The game starts with a movie of glorious Soviet Moscow which ends with the camera panning down to below the ground. This is where the game takes place, below Moscow in a seemingly abandoned bunker in which terrible experiments have happened. A lot of care and detail has gone into the construction of the game’s bunker. I’ve never been to a soviet bunker but I imagine this is an incredibly realistic portrayal of one. Menacing machinery and industrial fittings are loving recreated as well as period desks, chairs and busts of Stalin.
Unfortunately no matter how realistic and loving recreated these things are; desks, chairs and industrial fittings are all inherently boring things. They can be used to set a scene in which an interesting story is told but by and of themselves they are drab uninteresting things. The story of 1953: KGB Unleashed is about inhumane experiments undertaken on unwilling human subjects. That’s an interesting story right? It is but when you tell a story through old typewritten documents, work schedules and bulletin boards the inherent dullness of these items makes the story a chore. Most people play games as a form of escapism and I’m quite sure most people would not want to escape to being trapped in a bunker-come-office where you have to sort though people’s filling cabinets to proceed.
The matter of taste comes to play when we look at the way in which the player proceeds in 1953: KGB Unleashed.
Arcane, esoteric and obtuse are definitely the words that come to mind. These are words that are symptomatic of the adventure game genre. But in other games, though the logic may be similarly misunderstood by the gamer, the props and objects you use are exciting. You might use the rope to escape a burning building, or combine the banana with the dynamite to make a monkey eat it and explode, there are probably better examples but both have a sense of action and excitement. In 1953: KGB Unleashed everything you use is dusty and boring, with the added downside of being almost completely incomprehensible to any one other than the developers. There is nothing fun or logical about looking at work schedules to work out which radio station I need to tune in to open the secret door in the cupboard (Oh yeah spoilers but trust me I just did you a favor). The scenario I just described happens in the game and it’s not only yawn inspiring but also insidiously frustrating to work out.

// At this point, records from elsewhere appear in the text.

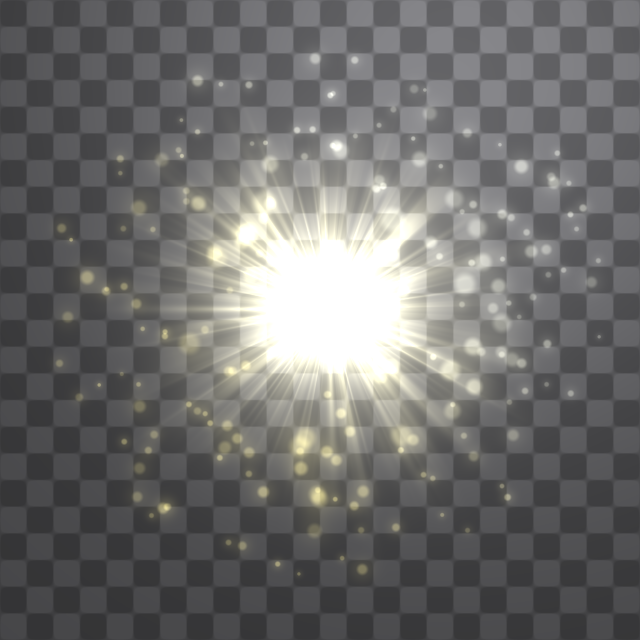
This background is drawn by a Shadertoy shader. Its source:

```glsl
const float TAU = 6.2831853;

float hash(float n) {
    return fract(sin(n * 127.1 + 3.7) * 4375.85);
}

// Value noise that wraps around a full turn
float ringNoise(float turn, float cells, float seed) {
    float x = turn * cells;
    float i = floor(x);
    float a = hash(mod(i, cells) + seed);
    float b = hash(mod(i + 1.0, cells) + seed);
    return mix(a, b, smoothstep(0.0, 1.0, x - i));
}

// Wedge of light around one direction, given in degrees
float beam(float turn, float degrees, float width) {
    float d = abs(fract(turn - degrees / 360.0 + 0.5) - 0.5);
    return exp(-d * d / (width * width));
}

vec3 checkerboard(vec2 p) {
    vec2 offset = p - vec2(0.72, 0.90);
    float shade = 0.20 + 0.19 * exp(-2.8 * dot(offset, offset));
    vec2 wave = sin(p * 24.0 * TAU * 0.5);
    float edge = 24.0 * 3.0 / iResolution.y;
    float light = smoothstep(-edge, edge, wave.x * wave.y);
    return shade * mix(1.0, 1.36, light) * vec3(0.99, 0.99, 1.02);
}

float rays(float turn, float r) {
    float broad = pow(ringNoise(turn, 46.0, 11.0), 2.0);
    float medium = pow(ringNoise(turn, 110.0, 70.0), 2.5);
    float fine = pow(ringNoise(turn, 230.0, 210.0), 3.0);
    float reach = mix(0.27, 0.46, ringNoise(turn, 64.0, 500.0));
    float streaks = 0.30 * broad + 0.50 * medium + 0.35 * fine;
    float accents = beam(turn, 153.0, 0.011) + beam(turn, -24.0, 0.012)
        + beam(turn, 45.0, 0.018) + 0.6 * beam(turn, 125.0, 0.012)
        + 0.5 * beam(turn, 100.0, 0.009) + 0.5 * beam(turn, -80.0, 0.012)
        + 0.5 * beam(turn, 215.0, 0.014);
    float fade = exp(-4.5 * r) * (1.0 - smoothstep(0.08, reach, r));
    return (streaks + 0.40 * accents * (0.5 + medium)) * fade;
}

// Scattered dust: larger and softer near the burst, small at the rim
vec3 sparkles(vec2 p, vec2 center) {
    vec3 sum = vec3(0.0);
    for (int i = 0; i < 190; i++) {
        float id = float(i);
        float angle = TAU * hash(id + 0.31);
        float orbit = 0.09 + 0.36 * pow(hash(id + 400.7), 0.7);
        vec2 spot = center + orbit * vec2(cos(angle), 0.95 * sin(angle));
        float chance = hash(id + 811.3);
        float size = mix(0.004, 0.016, chance * chance)
            * mix(1.5, 0.8, smoothstep(0.12, 0.42, orbit));
        float d = length(p - spot);
        float disc = 1.0 - smoothstep(size * 0.45, size * 1.15, d);
        float halo = exp(-d * d / (size * size * 3.5));
        float strength = mix(0.55, 1.0, hash(id + 77.9));
        float pale = smoothstep(0.75, 1.35, spot.x + spot.y);
        vec3 tint = mix(vec3(1.0, 0.93, 0.50), vec3(0.95, 0.96, 0.86), pale);
        sum += tint * strength * (0.24 * disc + 0.10 * halo);
    }
    return sum;
}

void mainImage(out vec4 fragColor, in vec2 fragCoord) {
    vec2 p = fragCoord / iResolution.xy;
    vec2 center = vec2(0.514, 0.517);
    vec2 q = p - center;
    float r = length(q);
    float turn = fract(atan(q.y, q.x) / TAU + 1.0);

    vec3 color = checkerboard(p);

    // Wide halo, streaks and dust
    color += vec3(1.0, 0.98, 0.86) * 0.38 * exp(-r * r / 0.038);
    color += vec3(1.0, 0.97, 0.74) * rays(turn, r);
    color += sparkles(p, center) * (1.0 - 0.5 * exp(-r * r / 0.02));

    // Slightly wide hot core
    float core = length(q * vec2(0.88, 1.12));
    color += vec3(1.0, 0.99, 0.85) * 1.1 * exp(-core * core / 0.0075);

    fragColor = vec4(clamp(color, 0.0, 1.0), 1.0);
}
```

The game does a pretty good job of giving the player the experience of living under communist rule. Bleak, trapped, no way to move forward and everything governed by an arcane system of rules you have no chance of ever comprehending. When I heard the title of 1953: KGB Unleashed, I thought I was going to play some badass agent wandering around Moscow ruining people’s lives and executing dissidents. Not to say that this would be a very appropriate or sensitive game but the developers missed a big opportunity by setting the game in the bunker, instead of above ground where everything actually happens. We have already experienced communist Russia through the opposite side of the iron curtain wouldn’t it be better to actually let us in there to see how that world operated? The story of freaky experiments on human test subjects could be set in any time period of our blood thirsty race, why not tell a story that could only happen in communist Russia?

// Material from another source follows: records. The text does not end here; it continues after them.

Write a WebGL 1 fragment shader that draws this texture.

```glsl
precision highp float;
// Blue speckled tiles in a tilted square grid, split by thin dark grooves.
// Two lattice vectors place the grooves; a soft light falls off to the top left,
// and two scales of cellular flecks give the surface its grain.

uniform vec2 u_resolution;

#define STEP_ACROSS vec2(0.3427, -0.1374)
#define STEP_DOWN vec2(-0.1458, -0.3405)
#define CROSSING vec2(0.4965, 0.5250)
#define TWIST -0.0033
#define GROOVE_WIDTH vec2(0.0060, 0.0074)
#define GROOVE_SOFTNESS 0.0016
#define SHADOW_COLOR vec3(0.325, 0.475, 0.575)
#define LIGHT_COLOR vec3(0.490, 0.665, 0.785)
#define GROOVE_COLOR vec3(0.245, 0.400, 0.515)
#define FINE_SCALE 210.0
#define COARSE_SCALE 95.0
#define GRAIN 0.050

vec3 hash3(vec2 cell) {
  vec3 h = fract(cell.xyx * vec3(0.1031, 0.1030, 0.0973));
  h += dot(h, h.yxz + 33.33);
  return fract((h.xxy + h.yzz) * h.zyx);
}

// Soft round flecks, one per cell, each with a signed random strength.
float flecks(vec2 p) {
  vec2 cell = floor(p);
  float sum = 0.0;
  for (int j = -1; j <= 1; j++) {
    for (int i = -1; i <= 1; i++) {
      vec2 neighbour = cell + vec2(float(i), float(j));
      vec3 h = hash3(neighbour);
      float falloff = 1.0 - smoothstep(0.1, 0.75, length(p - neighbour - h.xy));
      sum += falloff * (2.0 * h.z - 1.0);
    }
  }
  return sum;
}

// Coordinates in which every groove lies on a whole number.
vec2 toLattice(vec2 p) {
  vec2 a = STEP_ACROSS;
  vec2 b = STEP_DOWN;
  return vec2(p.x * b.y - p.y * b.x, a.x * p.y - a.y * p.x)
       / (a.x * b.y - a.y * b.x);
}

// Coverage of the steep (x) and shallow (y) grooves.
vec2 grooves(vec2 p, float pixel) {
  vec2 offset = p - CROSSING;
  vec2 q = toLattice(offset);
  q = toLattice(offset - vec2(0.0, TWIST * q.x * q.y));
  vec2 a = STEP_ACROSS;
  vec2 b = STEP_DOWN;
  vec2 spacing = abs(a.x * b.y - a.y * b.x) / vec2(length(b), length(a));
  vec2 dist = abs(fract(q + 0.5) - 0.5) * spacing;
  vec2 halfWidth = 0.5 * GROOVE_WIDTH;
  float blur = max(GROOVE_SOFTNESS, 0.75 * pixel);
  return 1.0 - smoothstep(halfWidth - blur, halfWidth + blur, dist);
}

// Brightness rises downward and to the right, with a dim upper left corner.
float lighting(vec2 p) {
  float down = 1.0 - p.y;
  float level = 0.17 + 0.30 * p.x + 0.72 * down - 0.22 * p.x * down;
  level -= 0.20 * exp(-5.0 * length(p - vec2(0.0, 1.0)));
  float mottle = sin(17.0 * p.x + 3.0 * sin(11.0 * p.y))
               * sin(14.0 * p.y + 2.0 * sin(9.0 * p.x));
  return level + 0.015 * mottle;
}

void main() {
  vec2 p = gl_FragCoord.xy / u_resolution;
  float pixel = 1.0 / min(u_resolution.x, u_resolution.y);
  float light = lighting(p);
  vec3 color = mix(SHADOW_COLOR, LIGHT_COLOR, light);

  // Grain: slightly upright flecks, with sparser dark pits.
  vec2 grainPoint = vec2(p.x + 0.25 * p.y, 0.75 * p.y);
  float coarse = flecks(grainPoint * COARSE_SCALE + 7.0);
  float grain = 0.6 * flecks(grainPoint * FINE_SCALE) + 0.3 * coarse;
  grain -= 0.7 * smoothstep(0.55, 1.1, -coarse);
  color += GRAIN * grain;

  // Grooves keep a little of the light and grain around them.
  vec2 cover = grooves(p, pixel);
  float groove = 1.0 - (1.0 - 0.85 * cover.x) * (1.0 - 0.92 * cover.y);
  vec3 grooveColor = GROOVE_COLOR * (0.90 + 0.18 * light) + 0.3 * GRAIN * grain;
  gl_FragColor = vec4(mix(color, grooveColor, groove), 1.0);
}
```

There is some lead heavy puzzles to work out here in 1953: KGB Unleashed but unless you, like the game’s protagonist, are stuck in a bunker with absolutely nothing else to play you are going to be quickly searching for greener and much more entertaining pastures. If you would really like something to sink your overgrown and masochistic teeth into, 1953: KGB Unleashed could suck up hour upon frustrating hour from your life as you lobotomize your self to comprehend what to do next. With a more interesting story and better use of the setting I would have given the puzzles more of a chance, but without a motivation to do so 1953: KGB Unleashed only gets 2/5 stars.